● **WORK ORDER**:
Skip any pictures. Repeat the data exactly, from its first line through the line that holds "line-height: 38px;", both included.

(Rendered images with source text)
Start of Block
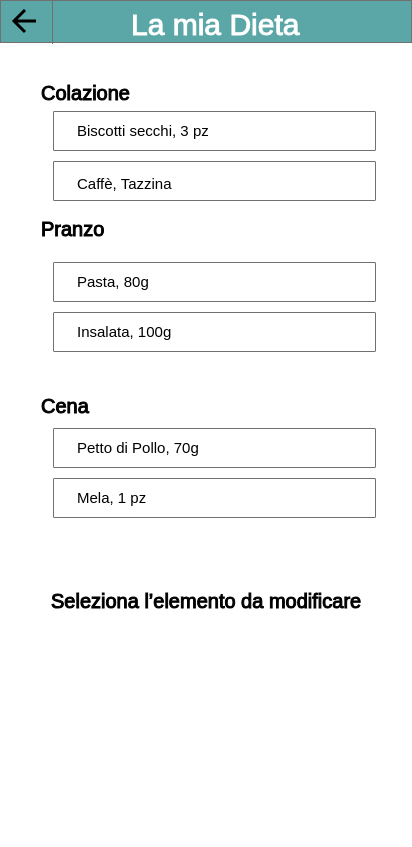
<!DOCTYPE html>
<html lang="it">
<head>
<meta charset="utf-8">
<title>La mia Dieta</title>
<style>
  :root {
    --teal: #5ba7a7;
    --line: #707070;
    --ink: #000;
    --paper: #fff;
  }
  * { box-sizing: border-box; margin: 0; padding: 0; }
  html, body { width: 412px; height: 847px; overflow: hidden; }
  body {
    background: var(--paper);
    color: var(--ink);
    font-family: "Liberation Sans", Arial, sans-serif;
  }
  .app-bar {
    display: flex;
    height: 43px;
    background: var(--teal);
    border: 1px solid var(--line);
  }
  .back {
    flex: none;
    width: 52px;
    height: 43px;
    padding: 8px 0 0 10px;
    border-right: 1px solid var(--line);
  }
  .back svg { display: block; }
  .app-bar h1 {
    padding-left: 78px;
    font-size: 30px;
    font-weight: 400;
    line-height: 47px;
    height: 41px;
    white-space: nowrap;
    color: var(--paper);
    -webkit-text-stroke: 1px var(--paper);
  }
  main { padding: 38px 36px 0 41px; }
  h2, .prompt {
    font-size: 20px;
    font-weight: 400;
    line-height: 24px;
    white-space: nowrap;
    -webkit-text-stroke: 1px var(--ink);
  }
  .foods {
    display: flex;
    flex-direction: column;
    gap: 10px;
    margin-left: 12px;
    list-style: none;
  }
  .foods a {
    display: block;
    height: 40px;
    padding-left: 23px;
    border: 1px solid var(--line);
    border-radius: 1px;
    font-size: 15px;
    line-height: 38px;
    color: var(--ink);
    text-decoration: none;
  }
  .foods .coffee { line-height: 44px; }
  .breakfast .foods { margin-top: 6px; }
  .lunch { margin-top: 16px; }
  .lunch .foods { margin-top: 21px; }
  .dinner { margin-top: 42px; }
  .dinner .foods { margin-top: 10px; }
  .prompt { margin: 71px 0 0 10px; }
</style>
</head>
<body>
  <header class="app-bar">
    <a class="back" href="#" aria-label="Indietro">
      <svg width="26" height="26" viewBox="0 0 26 26" fill="none" stroke="#000" stroke-width="3">
        <path d="M25 12H3M14 1L3 12L14 23"/>
      </svg>
    </a>
    <h1>La mia Dieta</h1>
  </header>
  <main>
    <section class="breakfast">
      <h2>Colazione</h2>
      <ul class="foods">
        <li><a href="#">Biscotti secchi, 3 pz</a></li>
        <li><a class="coffee" href="#">Caffè, Tazzina</a></li>
      </ul>
    </section>
    <section class="lunch">
      <h2>Pranzo</h2>
      <ul class="foods">
        <li><a href="#">Pasta, 80g</a></li>
        <li><a href="#">Insalata, 100g</a></li>
      </ul>
    </section>
    <section class="dinner">
      <h2>Cena</h2>
      <ul class="foods">
        <li><a href="#">Petto di Pollo, 70g</a></li>
        <li><a href="#">Mela, 1 pz</a></li>
      </ul>
    </section>
    <p class="prompt">Seleziona l’elemento da modificare</p>
  </main>
</body>
</html>
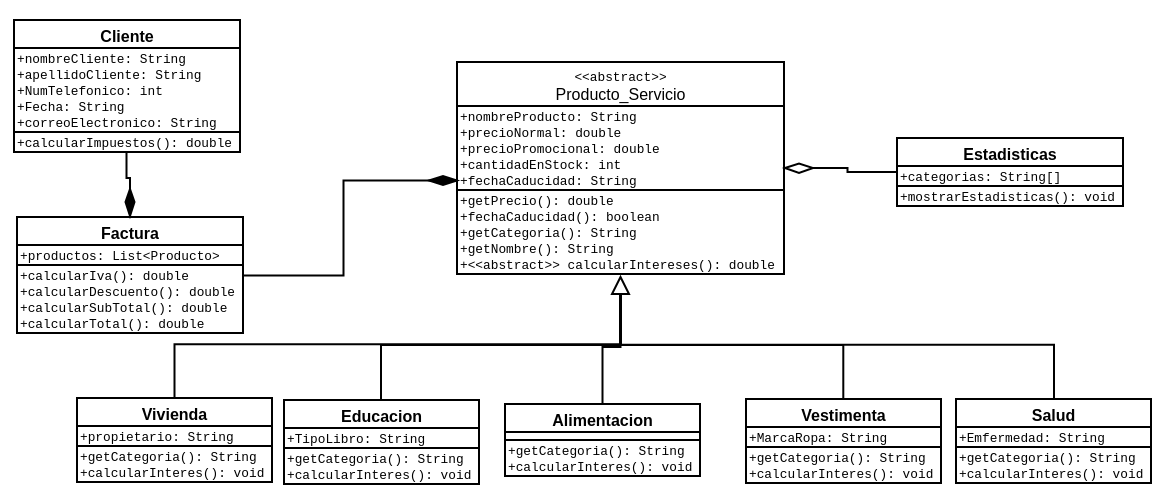
<!DOCTYPE html>
<html lang="es">
<head>
<meta charset="utf-8">
<title>Diagrama de clases</title>
<style>
:root { --ink: #000; --paper: #fff; --stroke: 2px; }
* { box-sizing: border-box; margin: 0; padding: 0; }
body { width: 1164px; height: 504px; overflow: hidden; background: var(--paper); color: var(--ink); }
.diagram { position: relative; width: 1164px; height: 504px; overflow: hidden; }
.connectors { position: absolute; left: 0; top: 0; }
.connectors polyline { fill: none; stroke: var(--ink); stroke-width: 2; }
.connectors polygon { stroke: var(--ink); stroke-width: 2; }
.composition { fill: var(--ink); }
.aggregation, .inheritance { fill: var(--paper); }
.class { position: absolute; width: 197px; border: var(--stroke) solid var(--ink); background: var(--paper); display: flex; flex-direction: column; }
.class.wide { width: 228px; }
.class header { height: 26px; padding-top: 7px; text-align: center; }
.class h2 { font: bold 16px/18px "Liberation Sans", Arial, sans-serif; }
.class ul { list-style: none; flex: none; min-height: 8px; border-top: var(--stroke) solid var(--ink); padding: 3px 0 0 2px; }
.class ul:not(.empty) { margin-bottom: -1px; }
.class li, .stereotype { font: 12.8px/16px "Liberation Mono", "Courier New", monospace; white-space: nowrap; }
#cliente { left: 13px; top: 19px; }
#factura { left: 16px; top: 216px; }
#producto { left: 456px; top: 61px; width: 329px; }
#producto header { height: 42px; padding-top: 6px; }
#producto h2 { font-weight: normal; }
#producto .stereotype { line-height: 17px; }
#estadisticas { left: 896px; top: 137px; }
#vivienda { left: 76px; top: 397px; }
#educacion { left: 283px; top: 399px; }
#alimentacion { left: 504px; top: 403px; }
#vestimenta { left: 745px; top: 398px; }
#salud { left: 955px; top: 398px; }
</style>
</head>
<body>
<main class="diagram">
  <svg class="connectors" width="1164" height="504" viewBox="0 0 1164 504" aria-hidden="true">
    <polyline points="126.5,152 126.5,178 130,178 130,190"/>
    <polyline points="243,275.5 343.5,275.5 343.5,180.5 430,180.5"/>
    <polyline points="812,168 847.5,168 847.5,172 897,172"/>
    <polyline points="174.5,398 174.5,344.3 620.5,344.3 620.5,293"/>
    <polyline points="381,400 381,345 620.5,345 620.5,293"/>
    <polyline points="602.5,404 602.5,347 620.5,347 620.5,293"/>
    <polyline points="843.3,399 843.3,345 620.5,345"/>
    <polyline points="1054,399 1054,344.7 620.5,344.7"/>
    <polyline points="620,293 620,345"/>
    <polyline points="621,293 621,345"/>
  </svg>

  <section class="class wide" id="cliente">
    <header><h2>Cliente</h2></header>
    <ul class="attributes">
      <li>+nombreCliente: String</li>
      <li>+apellidoCliente: String</li>
      <li>+NumTelefonico: int</li>
      <li>+Fecha: String</li>
      <li>+correoElectronico: String</li>
    </ul>
    <ul class="operations"><li>+calcularImpuestos(): double</li></ul>
  </section>

  <section class="class wide" id="factura">
    <header><h2>Factura</h2></header>
    <ul class="attributes"><li>+productos: List&lt;Producto&gt;</li></ul>
    <ul class="operations">
      <li>+calcularIva(): double</li>
      <li>+calcularDescuento(): double</li>
      <li>+calcularSubTotal(): double</li>
      <li>+calcularTotal(): double</li>
    </ul>
  </section>

  <section class="class" id="producto">
    <header><p class="stereotype">&lt;&lt;abstract&gt;&gt;</p><h2>Producto_Servicio</h2></header>
    <ul class="attributes">
      <li>+nombreProducto: String</li>
      <li>+precioNormal: double</li>
      <li>+precioPromocional: double</li>
      <li>+cantidadEnStock: int</li>
      <li>+fechaCaducidad: String</li>
    </ul>
    <ul class="operations">
      <li>+getPrecio(): double</li>
      <li>+fechaCaducidad(): boolean</li>
      <li>+getCategoria(): String</li>
      <li>+getNombre(): String</li>
      <li>+&lt;&lt;abstract&gt;&gt; calcularIntereses(): double</li>
    </ul>
  </section>

  <section class="class wide" id="estadisticas">
    <header><h2>Estadisticas</h2></header>
    <ul class="attributes"><li>+categorias: String[]</li></ul>
    <ul class="operations"><li>+mostrarEstadisticas(): void</li></ul>
  </section>

  <section class="class" id="vivienda">
    <header><h2>Vivienda</h2></header>
    <ul class="attributes"><li>+propietario: String</li></ul>
    <ul class="operations">
      <li>+getCategoria(): String</li>
      <li>+calcularInteres(): void</li>
    </ul>
  </section>

  <section class="class" id="educacion">
    <header><h2>Educacion</h2></header>
    <ul class="attributes"><li>+TipoLibro: String</li></ul>
    <ul class="operations">
      <li>+getCategoria(): String</li>
      <li>+calcularInteres(): void</li>
    </ul>
  </section>

  <section class="class" id="alimentacion">
    <header><h2>Alimentacion</h2></header>
    <ul class="attributes empty"></ul>
    <ul class="operations">
      <li>+getCategoria(): String</li>
      <li>+calcularInteres(): void</li>
    </ul>
  </section>

  <section class="class" id="vestimenta">
    <header><h2>Vestimenta</h2></header>
    <ul class="attributes"><li>+MarcaRopa: String</li></ul>
    <ul class="operations">
      <li>+getCategoria(): String</li>
      <li>+calcularInteres(): void</li>
    </ul>
  </section>

  <section class="class" id="salud">
    <header><h2>Salud</h2></header>
    <ul class="attributes"><li>+Emfermedad: String</li></ul>
    <ul class="operations">
      <li>+getCategoria(): String</li>
      <li>+calcularInteres(): void</li>
    </ul>
  </section>

  <svg class="connectors" width="1164" height="504" viewBox="0 0 1164 504" aria-hidden="true">
    <polygon class="composition" points="130,189 134.5,202 130,216 125.5,202"/>
    <polygon class="composition" points="429,180.5 443,176 457,180.5 443,185"/>
    <polygon class="aggregation" points="785,168 799,163.5 813,168 799,173"/>
    <polygon class="inheritance" points="620.5,277 629,294 612,294"/>
  </svg>
</main>
</body>
</html>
End of Block
● **ANSWER SECTION**:
<!DOCTYPE html>
<html lang="it">
<head>
<meta charset="utf-8">
<title>La mia Dieta</title>
<style>
  :root {
    --teal: #5ba7a7;
    --line: #707070;
    --ink: #000;
    --paper: #fff;
  }
  * { box-sizing: border-box; margin: 0; padding: 0; }
  html, body { width: 412px; height: 847px; overflow: hidden; }
  body {
    background: var(--paper);
    color: var(--ink);
    font-family: "Liberation Sans", Arial, sans-serif;
  }
  .app-bar {
    display: flex;
    height: 43px;
    background: var(--teal);
    border: 1px solid var(--line);
  }
  .back {
    flex: none;
    width: 52px;
    height: 43px;
    padding: 8px 0 0 10px;
    border-right: 1px solid var(--line);
  }
  .back svg { display: block; }
  .app-bar h1 {
    padding-left: 78px;
    font-size: 30px;
    font-weight: 400;
    line-height: 47px;
    height: 41px;
    white-space: nowrap;
    color: var(--paper);
    -webkit-text-stroke: 1px var(--paper);
  }
  main { padding: 38px 36px 0 41px; }
  h2, .prompt {
    font-size: 20px;
    font-weight: 400;
    line-height: 24px;
    white-space: nowrap;
    -webkit-text-stroke: 1px var(--ink);
  }
  .foods {
    display: flex;
    flex-direction: column;
    gap: 10px;
    margin-left: 12px;
    list-style: none;
  }
  .foods a {
    display: block;
    height: 40px;
    padding-left: 23px;
    border: 1px solid var(--line);
    border-radius: 1px;
    font-size: 15px;
    line-height: 38px;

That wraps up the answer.